## What is needed
From the following material, say how many lines have "html" in them; write only the number.
BEGIN
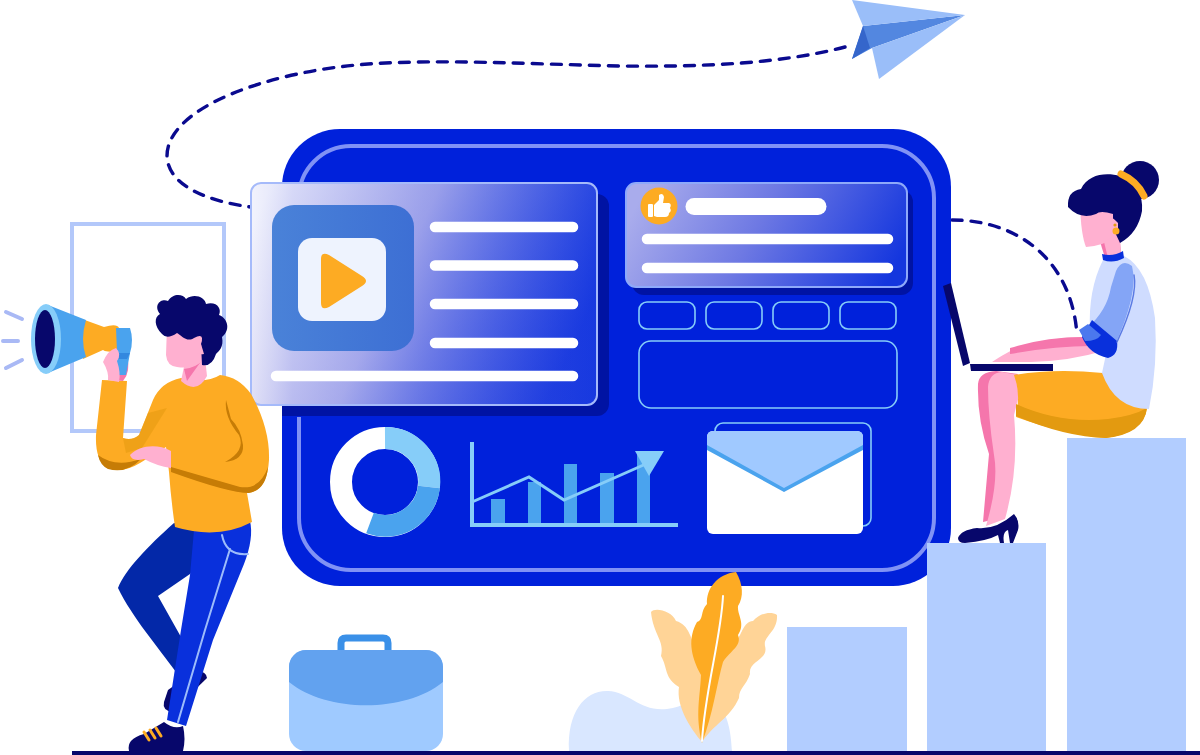
<!DOCTYPE html>
<html lang="en">
<head>
<meta charset="utf-8">
<title>Digital marketing illustration</title>
<style>
:root{--navy:#07076b;--ink:#0a0a8f;--panel:#0021db;--shade:#0013a3;--sky:#4aa3ee;--aqua:#86cdf9;--pale:#b2cdff;--mist:#d9e7ff;--orange:#fdab23;--amber:#e39a10;--ochre:#c67c06;--peach:#ffd497;--skin:#ffb0d0;--rose:#f576ac;--white:#fff}
html,body{margin:0;height:100%;overflow:hidden;background:var(--white)}
svg{display:block;width:1200px;height:755px}
.line{fill:none;stroke-linecap:round;stroke-linejoin:round}
.navy{fill:var(--navy)}.sky{fill:var(--sky)}.aqua{fill:var(--aqua)}.pale{fill:var(--pale)}
.orange{fill:var(--orange)}.amber{fill:var(--amber)}.ochre{fill:var(--ochre)}
.skin{fill:var(--skin)}.rose{fill:var(--rose)}.white{fill:var(--white)}
.flight{stroke:var(--ink);stroke-width:3.4;stroke-dasharray:10 9}
.text-bar{stroke:var(--white);stroke-width:10.5}
.outline{fill:none;stroke:var(--aqua);stroke-width:1.6}
</style>
</head>
<body>
<svg viewBox="0 0 1200 755" role="img" aria-label="A man with a megaphone and a woman with a laptop beside a large marketing dashboard">
<defs>
  <linearGradient id="glass-video" x1="0" y1="0.2" x2="1" y2="0.5">
    <stop offset="0" stop-color="#fff" stop-opacity=".78"/>
    <stop offset=".45" stop-color="#d8d5f2" stop-opacity=".62"/>
    <stop offset="1" stop-color="#3f62ea" stop-opacity=".25"/>
  </linearGradient>
  <linearGradient id="glass-tint" x1="0" x2="1">
    <stop offset="0" stop-color="#c4c8f3"/>
    <stop offset=".12" stop-color="#6873e4"/>
    <stop offset=".5" stop-color="#3547dd"/>
    <stop offset="1" stop-color="#0a2bdc"/>
  </linearGradient>
  <linearGradient id="glass-like" x1="0" y1="0.4" x2="1" y2="0.6">
    <stop offset="0" stop-color="#a9acec"/>
    <stop offset=".45" stop-color="#6e79e3"/>
    <stop offset="1" stop-color="#1436de"/>
  </linearGradient>
  <linearGradient id="thumbnail" x1="0" x2="1">
    <stop offset="0" stop-color="#4a82d8"/><stop offset="1" stop-color="#3d6fd4"/>
  </linearGradient>
  <clipPath id="panel-clip"><rect x="282" y="129" width="669" height="457" rx="58"/></clipPath>
  <clipPath id="case-clip"><rect x="289" y="650" width="154" height="101" rx="17"/></clipPath>
  <rect id="tab" class="outline" y="302" width="56" height="27" rx="8"/>
</defs>

<g id="ground">
  <path fill="var(--mist)" d="M569 751C567 712 585 690 608 691C630 692 640 712 667 709C690 706 702 690 717 703C730 716 731 738 732 751Z"/>
  <rect class="pale" x="787" y="627" width="120" height="124"/>
  <rect class="pale" x="1067" y="438" width="119" height="313"/>
  <rect x="72" y="224" width="152" height="207" fill="none" stroke="#b3c8fa" stroke-width="4"/>
</g>

<g id="flight-path">
  <path class="line flight" d="M845 47C780 64 700 67 620 66C530 64 440 59 368 64C270 71 167 107 167 156C168 190 220 207 283 210"/>
  <path class="line flight" d="M952 220C1020 220 1072 262 1077 335"/>
</g>
<g id="paper-plane">
  <path fill="#5387e0" d="M863 26L965 15L872 48L852 59Z"/>
  <path fill="#3566cb" d="M863 26L870 48L852 59Z"/>
  <path fill="#9abef9" d="M852 0L965 15L863 26Z"/>
  <path fill="#9abef9" d="M965 15L872 48L879 79Z"/>
</g>

<g id="dashboard">
  <rect x="282" y="129" width="669" height="457" rx="58" fill="var(--panel)"/>
  <rect x="299" y="146" width="635" height="424" rx="52" fill="none" stroke="#8092f5" stroke-width="4"/>
  <rect x="296" y="195" width="8" height="222" fill="var(--panel)"/>

  <g id="video-card">
    <rect x="263" y="194" width="346" height="222" rx="12" fill="var(--shade)" clip-path="url(#panel-clip)"/>
    <rect x="251" y="183" width="346" height="222" rx="10" fill="url(#glass-tint)"/>
    <rect x="251" y="183" width="346" height="222" rx="10" fill="url(#glass-video)" stroke="#a5bafa" stroke-width="2"/>
    <rect x="272" y="205" width="142" height="146" rx="22" fill="url(#thumbnail)"/>
    <rect x="298" y="238" width="88" height="83" rx="14" fill="#eef3fe"/>
    <path class="orange" d="M321 259Q321 251 329 255L362 276Q370 281 362 286L329 307Q321 311 321 303Z"/>
    <path class="line text-bar" d="M435 227H573M435 265.500H573M435 304H573M435 343H573M276 376H573"/>
  </g>

  <g id="feedback-card">
    <rect x="632" y="190" width="281" height="105" rx="12" fill="var(--shade)"/>
    <rect x="626" y="183" width="281" height="104" rx="10" fill="url(#glass-like)" stroke="#8ea9fa" stroke-width="2"/>
    <circle class="orange" cx="659" cy="206" r="18.500"/>
    <rect class="white" x="648" y="204" width="5" height="13" rx="1"/>
    <path class="white" d="M654 205L659 200V195Q663 192 664 197L663 203H669Q672 204 670 208Q672 211 669 213Q669 217 665 217H657L654 216Z"/>
    <path class="line" stroke="#fff" stroke-width="17" d="M694 206.500H818"/>
    <path class="line text-bar" d="M647 239H888M647 268H888"/>
  </g>

  <g id="tabs">
    <use href="#tab" x="639"/><use href="#tab" x="706"/><use href="#tab" x="773"/><use href="#tab" x="840"/>
    <rect class="outline" x="639" y="341" width="258" height="67" rx="12"/>
  </g>

  <g id="donut-chart" fill="none" stroke-width="22">
    <circle cx="385" cy="482" r="44" stroke="#fff"/>
    <path stroke="var(--aqua)" d="M385 438A44 44 0 0 1 429 487"/>
    <path stroke="var(--sky)" d="M429 487A44 44 0 0 1 370 523"/>
  </g>

  <g id="bar-chart">
    <path class="sky" d="M491 499h14v24h-14zM528 482h13v41h-13zM564 464h13v59h-13zM600 473h14v50h-14zM637 454h13v69h-13z"/>
    <path fill="none" stroke="var(--aqua)" stroke-width="4" d="M472 442V525H678"/>
    <path fill="none" stroke="var(--aqua)" stroke-width="3" d="M472 502L529 477L564 500L648 463"/>
    <path class="aqua" d="M635 451H664L649 476Z"/>
  </g>

  <g id="envelope">
    <rect class="outline" x="715" y="423" width="156" height="103" rx="8"/>
    <rect class="white" x="707" y="431" width="156" height="103" rx="6"/>
    <path class="sky" d="M707 444L784 487L863 444V450L784 492L707 450Z"/>
    <path fill="#a0c9ff" d="M713 431H857Q863 431 863 437V445L784 488L707 445V437Q707 431 713 431Z"/>
  </g>
</g>
<rect id="middle-step" class="pale" x="927" y="543" width="119" height="208"/>

<g id="briefcase">
  <path d="M341 652V643Q341 638 346 638H383Q388 638 388 643V652" fill="none" stroke="#3a90e8" stroke-width="7"/>
  <g clip-path="url(#case-clip)">
    <rect x="289" y="650" width="154" height="101" fill="#9fcaff"/>
    <path fill="#62a2ef" d="M289 650H443V682C405 713 327 713 289 682Z"/>
  </g>
</g>

<g id="plant">
  <path fill="var(--peach)" d="M702 742C690 728 676 706 679 687C664 678 668 668 661 656C665 641 653 634 651 612C655 607 672 611 676 621C690 625 690 639 698 652C706 670 706 710 702 742Z"/>
  <path fill="var(--peach)" d="M702 742C706 710 712 678 721 667C722 655 733 654 736 641C743 633 743 622 753 621C760 613 771 611 777 615C778 632 763 636 765 646C769 660 748 661 750 674C746 686 739 688 739 698C730 718 714 724 702 742Z"/>
  <path class="orange" d="M702 743C695 715 700 698 701 675C690 655 688 638 697 622C704 620 700 611 707 604C706 589 717 574 736 572C743 584 744 597 738 606C737 615 746 623 738 635C742 646 731 650 723 662C717 683 713 714 702 743Z"/>
  <path class="line" stroke="#fff" stroke-width="2" d="M723 596C721 638 705 690 702 741"/>
</g>

<g id="man">
  <g id="legs">
    <path class="navy" d="M168 690L196 670Q207 672 207 678L172 712Q162 710 164 702Z"/>
    <path fill="#0328a8" d="M174 523L221 534L190 574L158 596L181 637L176 672C158 647 132 617 118 588C125 570 148 546 174 523Z"/>
    <path fill="#0930dc" d="M194 530L250 521Q254 538 244 564L213 640L186 726L167 720L181 630L190 575Z"/>
    <path class="line" stroke="#9dbcfb" stroke-width="2" d="M222 535Q226 556 248 554M230 549L205 630L178 722"/>
    <path class="navy" d="M129 751Q126 739 144 734L164 722Q174 730 183 726Q186 739 183 751Z"/>
    <path class="line" stroke="var(--orange)" stroke-width="3" d="M144 732L149 740M150 730L155 738M156 728L161 736"/>
  </g>
  <g id="sweater">
    <path class="orange" d="M102 380L127 381L123 438Q132 441 139 435L153 400Q161 382 181 378Q206 384 220 375Q239 377 251 394Q270 428 269 460Q267 492 247 493L252 522Q218 540 175 527Q171 500 169 472L166 447L140 463Q122 474 107 468Q95 460 96 435Z"/>
    <path class="amber" d="M123 438Q132 441 139 435L148 413L167 408L142 448L126 453Z" opacity=".55"/>
    <path class="ochre" d="M98 455Q115 468 141 459Q127 474 108 469Q100 465 98 455Z"/>
    <path class="ochre" d="M226 400Q224 417 239 435Q246 451 225 462Q244 460 243 445Q241 429 231 419Z"/>
    <path class="ochre" d="M171 467L240 487Q260 490 268 467Q266 490 249 493Q229 493 171 472Z"/>
    <path class="skin" d="M171 451C156 443 139 446 130 455Q132 462 144 459Q157 466 171 468Z"/>
  </g>
  <g id="man-head">
    <path class="skin" d="M185 362L205 358L207 376Q197 395 181 381Z"/>
    <path class="rose" d="M184 369Q196 368 202 360L187 381Z"/>
    <path class="skin" d="M167 326L203 332L206 357Q196 370 177 367Q167 366 166 355Z"/>
    <path class="navy" d="M162 334C154 326 154 317 160 314C153 305 161 298 168 301C173 293 183 294 186 299C194 293 205 297 206 304C217 301 222 309 219 315C229 319 230 331 222 337C224 347 219 351 216 354Q212 367 202 365L201 344Q205 332 194 338C187 343 181 335 177 333Q167 340 162 334Z"/>
    <path class="skin" d="M201 344Q193 338 193 346Q195 356 204 354Z"/>
  </g>
  <g id="megaphone">
    <path class="line" stroke="#a9b9f5" stroke-width="4" d="M6 312L22 319M3 341H18M6 368L22 360"/>
    <path class="rose" d="M112 353L127 356Q131 372 123 381L112 380Z"/>
    <path class="orange" d="M82 319L104 327Q117 323 119 328V352Q105 352 103 350L83 359Z"/>
    <path class="sky" d="M48 305L86 320Q80 340 86 357L48 373Z"/>
    <path class="sky" d="M116 328H130Q134 340 130 353L126 375H114L117 352Z"/>
    <path fill="#3388df" d="M116 353H130L127 359H116Z"/>
    <ellipse class="aqua" cx="46" cy="339" rx="15" ry="35"/>
    <ellipse class="navy" cx="45" cy="339" rx="10" ry="29"/>
    <path class="skin" d="M103 362Q108 350 116 348Q122 354 117 361Q121 373 119 382L108 380Q109 372 103 362Z"/>
  </g>
</g>

<g id="woman">
  <g id="woman-legs">
    <path class="rose" d="M978 384Q979 372 996 371L1018 374L1004 435L1000 518L983 522L989 454Q977 419 978 384Z"/>
    <path class="skin" d="M988 387Q989 373 1002 372L1024 376L1014 415Q1019 470 1005 519L986 526Q999 482 994 455Q988 415 988 387Z"/>
    <path class="navy" d="M958 538Q961 530 977 528Q996 530 1014 514Q1020 521 1018 530L1013 543H1010L1008 530Q1002 532 1004 543H1000L998 535Q987 541 965 543Q958 543 958 538Z"/>
    <path class="orange" d="M1014 375Q1055 368 1103 373L1147 408Q1144 433 1106 438Q1066 435 1016 417Q1021 393 1014 375Z"/>
    <path class="amber" d="M1016 404Q1060 424 1108 419Q1133 416 1147 408Q1144 434 1106 438Q1065 437 1016 416Z"/>
  </g>
  <g id="woman-head">
    <path class="rose" d="M1098 235L1119 222L1121 255L1105 258Z"/>
    <path class="skin" d="M1080 205L1113 207L1118 236Q1103 246 1086 247Q1081 235 1080 205Z"/>
    <path class="skin" d="M1104 242L1119 233L1121 256L1108 258Z"/>
    <circle class="navy" cx="1140" cy="180" r="19"/>
    <path class="navy" d="M1068 207Q1067 191 1081 189C1088 174 1106 172 1120 176Q1144 187 1142 211Q1138 233 1120 243L1113 228V214Q1100 210 1096 214Q1080 220 1068 207Z"/>
    <path class="line" stroke="var(--orange)" stroke-width="7" stroke-linecap="butt" d="M1121 174Q1137 181 1144 196"/>
    <path class="skin" d="M1118 223Q1109 213 1108 222Q1109 231 1118 231Z"/>
    <circle class="orange" cx="1116" cy="231" r="3.500"/>
    <circle class="amber" cx="1115" cy="225" r="1.600"/>
  </g>
  <g id="blouse">
    <path fill="#cfdcff" d="M1103 260L1124 256Q1148 268 1155 318Q1158 365 1149 409Q1115 409 1102 373L1108 345L1090 330Q1088 290 1103 260Z"/>
    <path fill="#0930dc" d="M1102 254Q1113 257 1123 251L1124 258Q1113 264 1103 260Z"/>
    <path class="skin" d="M992 362C1006 353 1014 348 1026 346Q1055 337 1085 337L1103 351Q1070 361 1031 362Z"/>
    <path class="rose" d="M1010 348Q1045 337 1084 337L1091 346Q1055 346 1010 354Z"/>
    <path fill="#84a5f6" d="M1116 271Q1122 258 1132 266Q1139 293 1114 347L1087 328Q1107 311 1111 287Z"/>
    <path fill="#0930dc" d="M1082 337L1092 320L1117 341Q1119 355 1108 358Q1089 354 1082 337Z"/>
    <path fill="#4b78ee" d="M1079 330L1088 324L1101 335Q1097 341 1085 341Z"/>
    <path class="line" stroke="#5b7be3" stroke-width="1.500" d="M1134 275Q1138 297 1117 342"/>
  </g>
  <g id="laptop" class="navy">
    <path d="M943 286L951 283L970 363L963 366Z"/>
    <path d="M970 364H1053V371H971Z"/>
  </g>
</g>

<path id="baseline" stroke="var(--navy)" stroke-width="4" d="M72 753H1200"/>
</svg>
</body>
</html>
END
## Solution to the problem
4